A short tsql script example:


–Database Creation


Create database encrypt_test;





use encrypt_test;




  –Created masterkey and Certificate


Create master key encryption by password = ‘knights12$gzmlauncher#1@%dmissionisclear*()’




Create certificate cert_sk with subject = ‘Certificate for accessing symmteric keys – for use by App’


–SQL SERVER can use the following algorithms in encryption:DES, TRIPLE_DES, RC2, RC4, RC4_128, DESX, AES_128, AES_192 AND AES_256.




  CREATE SYMMETRIC KEY sk_encrypt_test






  —Table Creation


create table dbo.Client_Base


      ( client_Id int Identity(1,1) primary key,


            ssn varbinary(200),


            Amount_due varbinary(200),


            Comments varchar(1000)






  –Created View with a convert clause so we can use


create view dbo.Client




      Select Client_ID,




                  Null,SSN,1,convert(varchar(10),client_Id))) AS SSN,




                  Null,Amount_Due,1,convert(varchar(10),client_Id)))) AS Amount_Due,




      From dbo.Client_Base;






select * from dbo.client;




—Created Insert Trigger


create trigger dbo.trg_client_insert

      on dbo.Client










            Declare @Client_ID int, @SSN varchar(9), @Amount_Due money,

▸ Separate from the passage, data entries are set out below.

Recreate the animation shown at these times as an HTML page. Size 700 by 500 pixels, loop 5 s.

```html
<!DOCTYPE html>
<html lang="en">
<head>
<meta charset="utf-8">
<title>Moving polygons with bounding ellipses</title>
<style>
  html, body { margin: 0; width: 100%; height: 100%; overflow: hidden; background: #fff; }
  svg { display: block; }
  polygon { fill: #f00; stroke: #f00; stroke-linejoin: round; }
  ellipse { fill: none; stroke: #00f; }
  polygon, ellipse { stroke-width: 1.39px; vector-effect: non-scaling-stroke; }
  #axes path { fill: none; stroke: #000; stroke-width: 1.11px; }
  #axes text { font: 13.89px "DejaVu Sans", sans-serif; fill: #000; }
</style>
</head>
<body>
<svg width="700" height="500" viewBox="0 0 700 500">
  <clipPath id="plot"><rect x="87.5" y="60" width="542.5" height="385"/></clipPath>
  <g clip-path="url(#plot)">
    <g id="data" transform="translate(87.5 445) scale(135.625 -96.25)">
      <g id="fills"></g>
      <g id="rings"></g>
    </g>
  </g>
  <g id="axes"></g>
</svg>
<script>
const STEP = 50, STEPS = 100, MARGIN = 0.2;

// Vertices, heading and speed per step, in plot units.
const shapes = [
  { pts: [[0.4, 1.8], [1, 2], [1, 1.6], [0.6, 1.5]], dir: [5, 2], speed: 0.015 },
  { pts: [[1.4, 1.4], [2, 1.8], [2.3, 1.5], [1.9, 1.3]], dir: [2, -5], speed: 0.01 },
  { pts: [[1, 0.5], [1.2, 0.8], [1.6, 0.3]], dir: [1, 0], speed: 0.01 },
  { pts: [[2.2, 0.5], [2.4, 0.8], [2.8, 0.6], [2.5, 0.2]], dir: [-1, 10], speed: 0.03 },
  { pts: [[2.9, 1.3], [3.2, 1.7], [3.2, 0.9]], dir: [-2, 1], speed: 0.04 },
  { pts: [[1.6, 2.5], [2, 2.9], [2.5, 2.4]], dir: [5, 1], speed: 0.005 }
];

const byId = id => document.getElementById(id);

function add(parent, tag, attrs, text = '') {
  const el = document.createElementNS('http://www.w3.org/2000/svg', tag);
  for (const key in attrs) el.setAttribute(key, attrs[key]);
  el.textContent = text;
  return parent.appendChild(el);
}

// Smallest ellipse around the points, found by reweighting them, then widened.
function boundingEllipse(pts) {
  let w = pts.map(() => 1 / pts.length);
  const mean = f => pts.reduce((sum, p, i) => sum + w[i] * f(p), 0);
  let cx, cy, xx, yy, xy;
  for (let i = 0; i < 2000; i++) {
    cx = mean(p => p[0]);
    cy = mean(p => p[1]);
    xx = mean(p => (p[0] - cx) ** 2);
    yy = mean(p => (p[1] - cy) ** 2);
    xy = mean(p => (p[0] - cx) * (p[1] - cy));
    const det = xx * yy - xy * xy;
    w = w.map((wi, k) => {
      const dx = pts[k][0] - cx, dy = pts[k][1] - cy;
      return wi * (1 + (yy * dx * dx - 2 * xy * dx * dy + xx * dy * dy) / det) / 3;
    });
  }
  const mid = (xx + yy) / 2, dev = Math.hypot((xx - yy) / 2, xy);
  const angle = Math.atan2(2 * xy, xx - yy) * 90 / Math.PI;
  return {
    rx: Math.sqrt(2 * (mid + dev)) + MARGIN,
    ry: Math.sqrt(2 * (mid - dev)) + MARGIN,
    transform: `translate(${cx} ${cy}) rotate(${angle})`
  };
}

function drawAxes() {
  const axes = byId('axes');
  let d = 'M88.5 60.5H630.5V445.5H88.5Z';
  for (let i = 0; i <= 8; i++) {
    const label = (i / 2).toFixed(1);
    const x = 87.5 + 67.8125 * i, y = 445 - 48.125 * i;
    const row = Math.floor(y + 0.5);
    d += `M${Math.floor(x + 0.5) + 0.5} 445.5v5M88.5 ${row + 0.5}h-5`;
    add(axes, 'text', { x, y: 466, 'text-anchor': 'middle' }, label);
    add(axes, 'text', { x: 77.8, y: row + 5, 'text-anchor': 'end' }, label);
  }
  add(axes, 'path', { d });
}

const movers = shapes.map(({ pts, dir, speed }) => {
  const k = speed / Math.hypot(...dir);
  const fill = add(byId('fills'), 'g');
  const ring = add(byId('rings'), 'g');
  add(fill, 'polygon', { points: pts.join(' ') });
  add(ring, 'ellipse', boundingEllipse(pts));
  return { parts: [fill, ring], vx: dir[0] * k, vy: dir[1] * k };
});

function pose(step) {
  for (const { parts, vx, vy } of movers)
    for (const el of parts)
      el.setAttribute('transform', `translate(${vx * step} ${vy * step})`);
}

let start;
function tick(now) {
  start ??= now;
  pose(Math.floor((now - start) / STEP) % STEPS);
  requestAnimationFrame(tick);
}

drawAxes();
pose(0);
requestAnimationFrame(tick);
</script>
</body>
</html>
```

                  @Comments varchar(1000);


            open SYMMETRIC key sk_encrypt_test decryption by certificate cert_sk;


            DECLARE cur_Client CURSOR FOR

                  SELECT      SSN,Amount_Due,Comments FROM INSERTED;


            OPEN cur_Client;


            FETCH NEXT FROM cur_Client INTO @SSN, @Amount_Due,@Comments;


            WHILE @@FETCH_STATUS = 0




                  Insert into dbo.Client_Base (Comments) values (@Comments)


                  set @Client_Id = scope_identity()


                  Update dbo.Client_base


                        set SSN = encryptbykey(key_guid(‘sk_encrypt_test’),@SSN,1,Convert(varchar(10),@Client_ID))


                              ,Amount_Due = encryptbykey(key_guid(‘sk_encrypt_test’),convert(varchar(10),@Amount_Due),1,Convert(varchar(10),Client_ID))


                        where Client_ID = @Client_ID




            FETCH NEXT FROM cur_Client INTO @SSN, @Amount_Due,@Comments




            CLOSE cur_Client


            DEALLOCATE cur_Client        


            CLOSE SYMMETRIC key sk_encrypt_test






  –Created Update Trigger


create TRIGGER trg_Client_Update ON dbo.Client










      open SYMMETRIC key sk_encrypt_test decryption by certificate cert_sk


      Update Client_base


            Set SSN = encryptbykey(key_guid(‘sk_encrypt_test’),i.SSN,1,Convert(varchar(10),i.Client_ID))


                  ,Amount_Due = encryptbykey(key_guid(‘sk_encrypt_test’),convert(varchar(10),i.Amount_Due),1,Convert(varchar(10),i.Client_ID))


            FROM Client_Base


            inner join inserted i on Client_Base.Client_ID = i.Client_Id




      CLOSE SYMMETRIC key sk_encrypt_test






  –Created Delete Trigger


create trigger dbo.trg_Client_Delete

      on dbo.Client








      Delete Client_Base


      from Client_Base db


      inner join deleted d on db.Client_ID = d.Client_ID








— MUST OPEN KEY or all insert statements will FAIL




DECRYPTION BY PASSWORD = N’knights12$gzmlauncher#1@%dmissionisclear*()’;




–Insert Value


Insert into dbo.client (ssn,amount_due,comments) values


      (‘123456789′,256.01,’This is a test of encryption’)




select * from dbo.client;


select * from dbo.client_base;




  –Update the value


Update Client


      set ssn = 987654321,


            Amount_Due = 100


      where ssn = 123456789;




select * from Client;




Close Master Key;